To gauge the progress of companies toward supply-chain responsibility, the SISSCR paper sketches out a "maturity spectrum" with two parts: efforts to increase visibility (the cure-all for the vast majority of supply-chain problems, I would say) and those to improve social, environmental and ethical performance. Digging deeper, it defines leading practices for seven distinct corporate initiatives. In the area of risk assessments and audits, for example, best practices include drawing on outside data, such as from NGOs, to better identify risks, and sharing audits between suppliers and buyers. To motivate suppliers, a leader might align positive and negative incentives to encourage responsible practices. (A laggard might be the buyer that said its incentive for suppliers to comply with requirements "is that they receive our business.")

SISSCR's maturity spectrum is a work in progress. Soon to come, says the group, is a survey that would compare a given firm's maturity level against established responsibility rankings and actual supply-chain performance.

Meanwhile, a number of companies are making progress. In a bid to improve its labor and environmental practices, Starbucks offers coffee farmers "preferred supplier" status, including a premium price for their beans. The program is meant to offset the added financial burden on growers of complying with strict labor standards. At the same time, it burnishes Starbucks' public image as a "socially, environmentally and ethically conscious coffee seller."

Intel has been working with NGOs like the Enough Project to eliminate the use of conflict minerals from the Democratic Republic of the Congo in its products. Vice president of global procurement and sourcing Jackie Sturm said the company has sent representatives directly to the mines to determine the origin of key minerals such as tungsten, tin, tantalum and gold. It has also collaborated with the Electronic Industry Citizenship Coalition and Global e-Sustainability Initiative to develop a program for identifying material origins at the smelter. Intel has set a corporate target to be completely conflict-free for tantalum by the end of 2012, and plans to extend that designation to all four materials by 2013.

The company is also drawing on the help of NGOs, government officials and Chinese factory heads to understand the labor issues faced by suppliers. The goal is to "work together to outsmart the problem," said Sturm.

There are no overnight solutions. Sturm likened Intel's environmental and social governance efforts to the company's ongoing quality program, launched 30 years ago. "It is a journey," she said. "It takes some time. Companies need to see that it can work."
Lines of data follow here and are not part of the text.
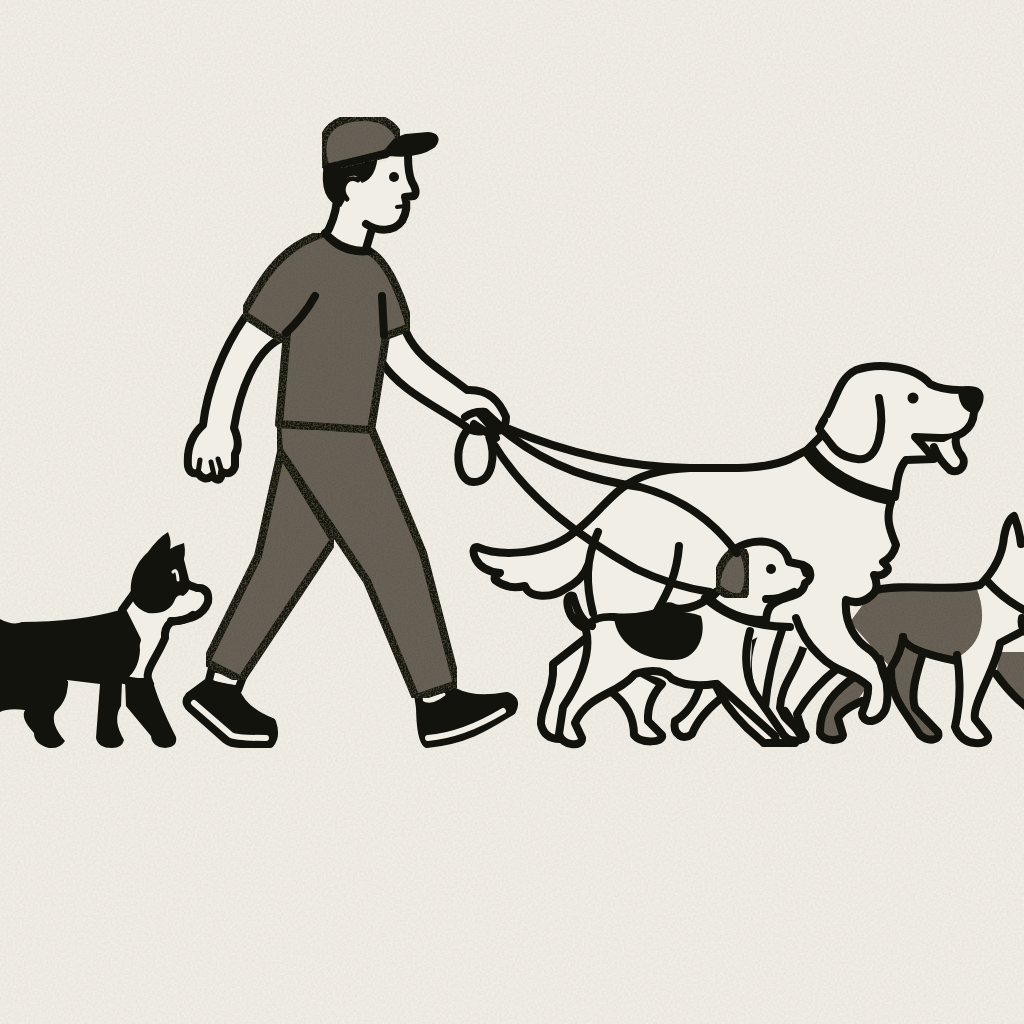
<!DOCTYPE html>
<html lang="en">
<head>
<meta charset="utf-8">
<title>Dog walker</title>
<style>
:root { --paper: #f1eee6; --ink: #12130c; --taupe: #696156; }
html, body { margin: 0; background: var(--paper); overflow: hidden; }
svg { display: block; width: 1024px; height: 1024px; }
.line { fill: none; stroke: var(--ink); stroke-width: 8; stroke-linecap: round; stroke-linejoin: round; }
.white { fill: var(--paper); }
.grey { fill: var(--taupe); }
.black { fill: var(--ink); }
.grain { filter: url(#grain); }
.bare { stroke: none; }
</style>
</head>
<body>
<svg viewBox="0 0 1024 1024" role="img" aria-label="A man in a cap walks several dogs on leashes">
<defs>
  <filter id="grain" x="0" y="0" width="100%" height="100%">
    <feTurbulence type="fractalNoise" baseFrequency="0.6" numOctaves="2" seed="4" result="noise"/>
    <feColorMatrix in="noise" values="0 0 0 0 0.1  0 0 0 0 0.1  0 0 0 0 0.07  1.6 0 0 0 -0.68" result="specks"/>
    <feComposite in="specks" in2="SourceAlpha" operator="in" result="inside"/>
    <feMerge><feMergeNode in="SourceGraphic"/><feMergeNode in="inside"/></feMerge>
  </filter>
  <filter id="paper-grain" x="0" y="0" width="100%" height="100%">
    <feTurbulence type="fractalNoise" baseFrequency="0.45" numOctaves="2" seed="9"/>
    <feColorMatrix values="0 0 0 0 0.5  0 0 0 0 0.47  0 0 0 0 0.4  0.3 0 0 0 -0.08"/>
  </filter>
</defs>

<rect class="white" width="1024" height="1024"/>
<rect width="1024" height="1024" filter="url(#paper-grain)"/>

<g id="grey-dog" class="line">
  <path class="grey grain bare" d="M858 674C836 690 819 706 820 735Q832 743 843 736L840 716Q856 704 866 688Z"/>
  <path d="M858 674C836 690 819 706 820 733C824 742 842 742 843 735L838 718Q842 710 862 701"/>
  <path class="grey grain bare" d="M1000 652L1024 652V708L996 676Z"/>
  <path d="M996 674Q1010 694 1028 708"/>
  <path class="white bare" d="M980 586C1000 567 1003 548 1005 535L1014 516L1030 545V652H1000C986 684 972 702 975 720L988 738Q972 746 956 727L957 655Z"/>
  <path class="grey grain bare" d="M873 591C900 582 940 594 976 587C986 610 986 642 958 657L925 655C916 672 911 690 915 708L938 732Q936 743 920 737C915 724 892 700 893 690L891 668L850 622Z"/>
  <path d="M876 590C905 583 950 592 980 585C999 566 1003 549 1004 537Q1007 520 1014 516Q1019 528 1021 544"/>
  <path d="M988 582Q1004 600 1028 612"/>
  <path d="M1022 618Q1020 628 1028 634"/>
  <path d="M903 637Q901 653 891 668Q890 690 902 708L920 735C928 742 941 741 938 732L915 708C910 692 918 670 922 656"/>
  <path d="M903 637Q904 651 957 661"/>
  <path d="M957 655Q963 692 955 727Q961 742 975 743C986 744 990 739 987 734L975 719C972 704 996 668 1000 643L1021 632"/>
</g>

<g id="retriever" class="line">
  <path class="white" d="M806 638C799 670 781 682 780 708L796 739Q812 741 802 730L797 714Q812 688 838 668"/>
  <path class="white bare" d="M640 478C670 465 760 472 813 449L894 498C886 520 892 532 896 545L886 558L887 570L878 575L876 590Q860 606 846 600C845 625 855 640 870 650C885 665 891 685 887 705C885 722 862 728 862 712Q868 692 864 684C850 670 825 668 812 650L750 630L592 614L588 565Q575 600 525 588Q509 592 497 573Q473 567 473 548Q540 560 575 532Q606 490 640 478Z"/>
  <path d="M690 468C663 469 640 474 622 488C603 503 593 519 572 534C545 555 500 557 477 547C469 547 474 571 500 573Q493 576 495 580Q508 590 525 586C529 598 551 599 565 589Q583 580 588 565"/>
  <path d="M598 532C585 560 586 586 593 613"/>
  <path d="M679 546C677 574 668 592 657 611"/>
  <path d="M690 468C730 468 765 470 790 459L813 447"/>
  <path d="M891 502C885 520 891 532 896 545Q893 557 883 562Q890 568 887 571Q882 577 874 575Q880 588 872 595Q860 606 846 600C844 625 857 642 870 650C885 662 889 685 887 703C885 722 863 727 862 713Q869 696 868 686C850 670 836 673 819 655Q803 640 796 618"/>
  <path d="M880 659Q882 674 888 684"/>
  <path class="white" d="M822 423C836 403 837 379 856 370Q874 364 893 367Q918 370 930 384Q943 391 968 390C985 390 980 402 974 412C973 431 957 439 940 438L915 437Q923 445 934 459L906 460C897 470 897 486 895 497Q838 489 808 449L821 436Z"/>
  <path class="white" d="M934 447Q938 459 950 470C961 475 967 463 962 456Q954 447 956 436"/>
  <path class="white" d="M879 398C885 427 879 463 857 459Q839 457 830 443L819 429L824 420"/>
  <path class="black bare" d="M958 388Q978 384 983 395Q983 407 972 413Q958 409 958 388Z"/>
  <circle class="black bare" cx="913" cy="398" r="5.5"/>
  <path d="M808 449Q833 486 892 498" stroke-width="15" style="stroke-width:15;stroke-linecap:butt"/>
</g>

<g id="beagle" class="line">
  <path class="white" d="M782 630Q768 670 765 708L752 690Q742 660 756 630"/>
  <path class="white" d="M586 638L553 664C555 692 540 705 541 724Q544 739 560 739L574 710L594 650Z"/>
  <path class="white" d="M610 691Q634 708 634 735C641 744 664 743 662 735L648 721Q647 700 662 684L640 672"/>
  <path class="white" d="M700 686Q693 710 675 721C672 735 684 741 692 734Q700 714 724 696"/>
  <path class="white bare" d="M590 623L704 609L712 596L790 620L752 640L750 688L800 738Q785 746 760 742L716 684Q680 686 640 672C620 690 585 695 575 724L580 742Q566 746 558 734L562 710L588 660Z"/>
  <path class="black bare" d="M614 617Q640 622 662 612Q686 610 701 616C707 636 697 661 672 660C640 660 616 642 614 617Z"/>
  <path class="white" d="M592 626C580 621 576 606 573 596C564 592 564 618 586 629"/>
  <path d="M590 623Q597 616 614 617Q640 620 672 608Q695 612 716 592"/>
  <path d="M658 611Q669 602 678 611"/>
  <path d="M586 630C592 655 578 685 563 707L559 734C563 747 583 747 582 738L575 723C588 694 617 695 635 674Q662 666 672 679Q688 688 715 684Q724 705 747 728L764 743Q778 744 775 736L717 684"/>
  <path d="M750 631C742 660 748 680 754 692L781 731Q787 743 800 740Q805 736 799 733L785 711"/>
  <path d="M764 743H795"/>
  <path class="white" d="M732 551C752 536 784 538 789 562L803 565C814 570 811 581 805 583C803 597 788 595 776 602Q767 606 766 620Q735 621 710 599L719 590Z"/>
  <path d="M766 599Q778 600 794 592"/>
  <path class="grey grain" d="M742 549C729 549 717 566 716 587Q734 602 744 595C752 580 748 560 742 549Z"/>
  <path class="black bare" d="M798 563Q813 562 813 571Q810 580 803 576Z"/>
  <circle class="black bare" cx="771" cy="569" r="5"/>
  <path d="M705 598Q738 627 790 627"/>
</g>

<g id="leashes" class="line">
  <path d="M502 426C560 451 620 467 690 468"/>
  <path d="M504 431C552 470 598 481 640 487C690 500 720 530 737 553"/>
  <path d="M495 446C529 501 583 539 636 569Q672 586 710 592"/>
  <path d="M472 426C452 440 455 483 474 482C493 482 496 455 489 436"/>
</g>

<g id="walker" class="line">
  <g id="far-leg">
    <path class="white" d="M212 668L208 684L238 690L244 674Z"/>
    <path class="grey grain" d="M281 452L258 556L206 662L241 680L334 540Z"/>
    <path class="black" d="M208 682L189 696Q184 702 190 708L226 740Q231 744 240 744H270Q277 736 272 722Q243 711 235 689Q218 688 208 682Z"/>
    <path d="M194 703L231 735Q236 738 266 738" style="stroke:var(--paper);stroke-width:6"/>
  </g>
  <g id="near-leg">
    <path class="white" d="M418 694L420 708L452 706L448 688Z"/>
    <path class="grey grain" d="M277 423L372 430L423 553L457 684L416 698L367 581L279 450Z"/>
    <path class="black" d="M420 704Q434 713 455 692Q474 702 507 696Q518 700 512 711C489 725 468 740 427 744Q420 740 420 704Z"/>
    <path d="M428 738Q463 735 503 711" style="stroke:var(--paper);stroke-width:6"/>
  </g>
  <g id="front-arm">
    <path class="white bare" d="M384 334L407 332Q430 365 468 391Q490 388 502 404Q512 419 500 432L484 437L466 427Q404 397 380 362Z"/>
    <path d="M406 332C419 360 442 370 467 390C489 389 499 401 506 417Q506 432 495 431L479 413"/>
    <path d="M381 361C400 391 436 406 465 426Q473 433 483 431"/>
    <path d="M465 417Q474 411 485 412L500 426M474 424L492 436M483 412L496 438"/>
  </g>
  <g id="back-arm">
    <path class="white" d="M245 317C222 350 207 390 203 425Q186 440 188 466Q190 475 198 473Q204 482 212 476Q221 485 222 472Q232 476 235 466V454Q241 445 234 428C240 390 255 352 280 339"/>
    <path d="M200 460L198 473M211 462L214 475M218 459L222 472" style="stroke-width:5"/>
  </g>
  <g id="head">
    <path class="white bare" d="M336 180L404 154L408 178L417 194L407 200Q403 232 376 230L370 250Q344 254 326 233L337 203Z"/>
    <path class="black bare" d="M324 164L378 152Q377 178 362 183L356 176C342 174 341 190 345 200L341 207Q318 200 324 164Z"/>
    <path d="M337 200Q335 220 325 236M371 232L366 249"/>
    <path class="white" d="M358 180C346 174 338 190 347 199" style="stroke-width:5"/>
    <path d="M408 155Q408 174 412 182Q418 192 414 196L405 197Q409 208 402 221C394 232 378 232 366 224"/>
    <path d="M405 206L397 207" style="stroke-width:4"/>
    <circle class="black bare" cx="394" cy="177" r="5"/>
    <path class="grey grain" d="M326 168C312 126 342 117 364 117Q391 117 400 138L386 154Z"/>
    <path class="black" d="M326 168L388 152Q394 140 406 137L428 135Q440 136 433 145Q417 156 390 153Z" style="stroke-width:6"/>
  </g>
  <g id="shirt">
    <path class="grey grain" d="M325 233Q342 252 369 251C390 262 404 304 410 327L386 336L382 362L371 430L279 424L287 333L281 339L243 314C264 274 284 245 325 233Z"/>
    <path d="M325 233Q342 254 369 251"/>
    <path d="M315 296Q304 316 286 333M382 296L384 335"/>
  </g>
</g>

<g id="black-dog" class="line">
  <path class="white" d="M122 610L135 592L180 560L186 584L197 588C207 587 209 594 208 602C202 618 187 619 171 622Q164 628 165 638C156 660 142 672 150 684L124 680L137 640Z"/>
  <path class="black bare" d="M0 619Q13 626 22 622Q78 622 120 610Q139 625 140 650Q139 672 122 682L121 706Q112 720 124 740Q122 748 112 748Q98 748 96 738L100 684L67 680Q70 698 55 712Q50 724 65 741Q60 749 49 748Q34 744 34 733Q20 718 25 710Q8 708 0 712Z"/>
  <path class="black bare" d="M50 680Q58 676 68 681Q69 688 64 692L50 690Z"/>
  <path class="black bare" d="M125 678L152 678Q158 702 176 737Q178 747 165 748Q152 747 151 736L126 706Z"/>
  <path class="black bare" d="M131 594C129 574 140 559 148 552Q158 538 168 532Q172 542 170 549Q177 545 184 543Q187 556 181 566Q183 575 191 582Q190 592 183 596Q177 593 174 602Q167 615 148 613Q132 607 131 594Z"/>
  <path d="M173 572Q177 567 178 580" style="stroke:var(--paper);stroke-width:3"/>
  <path class="black bare" d="M196 585Q211 584 210 596Q204 600 196 585Z"/>
  <path d="M171 621Q184 622 193 615"/>
</g>
</svg>
</body>
</html>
Microsoft is experimenting with the use of facial-recognition software, to cut down on the use of fake IDs that can result in the employment of underage labor at suppliers' factories. Anne Kelley, senior director of supply chain and IP, said the company monitors plant employees directly. "In social responsibility," she said, "the voice of the worker is king. We need to hear things that don't come from the supplier."

The problem has to be attacked at multiple levels. The SISSCR paper cites a 2007 MIT study, which found that the best way to promote improved working conditions in supplier factories "was by providing technical assistance to suppliers and empowering employees on shop floors. This was opposed to buyers simply monitoring compliance to supplier codes of conduct."

So is progress toward supply-chain responsibility being made? No question about it. But when it comes to assessing the maturity of those efforts, a lot of companies are still in their teenage years.

Comment on This Article


Keywords: supply chain, supply chain management, international trade, supply chain responsibility, China labor practices, conflict minerals, supply chain planning, supply chain risk management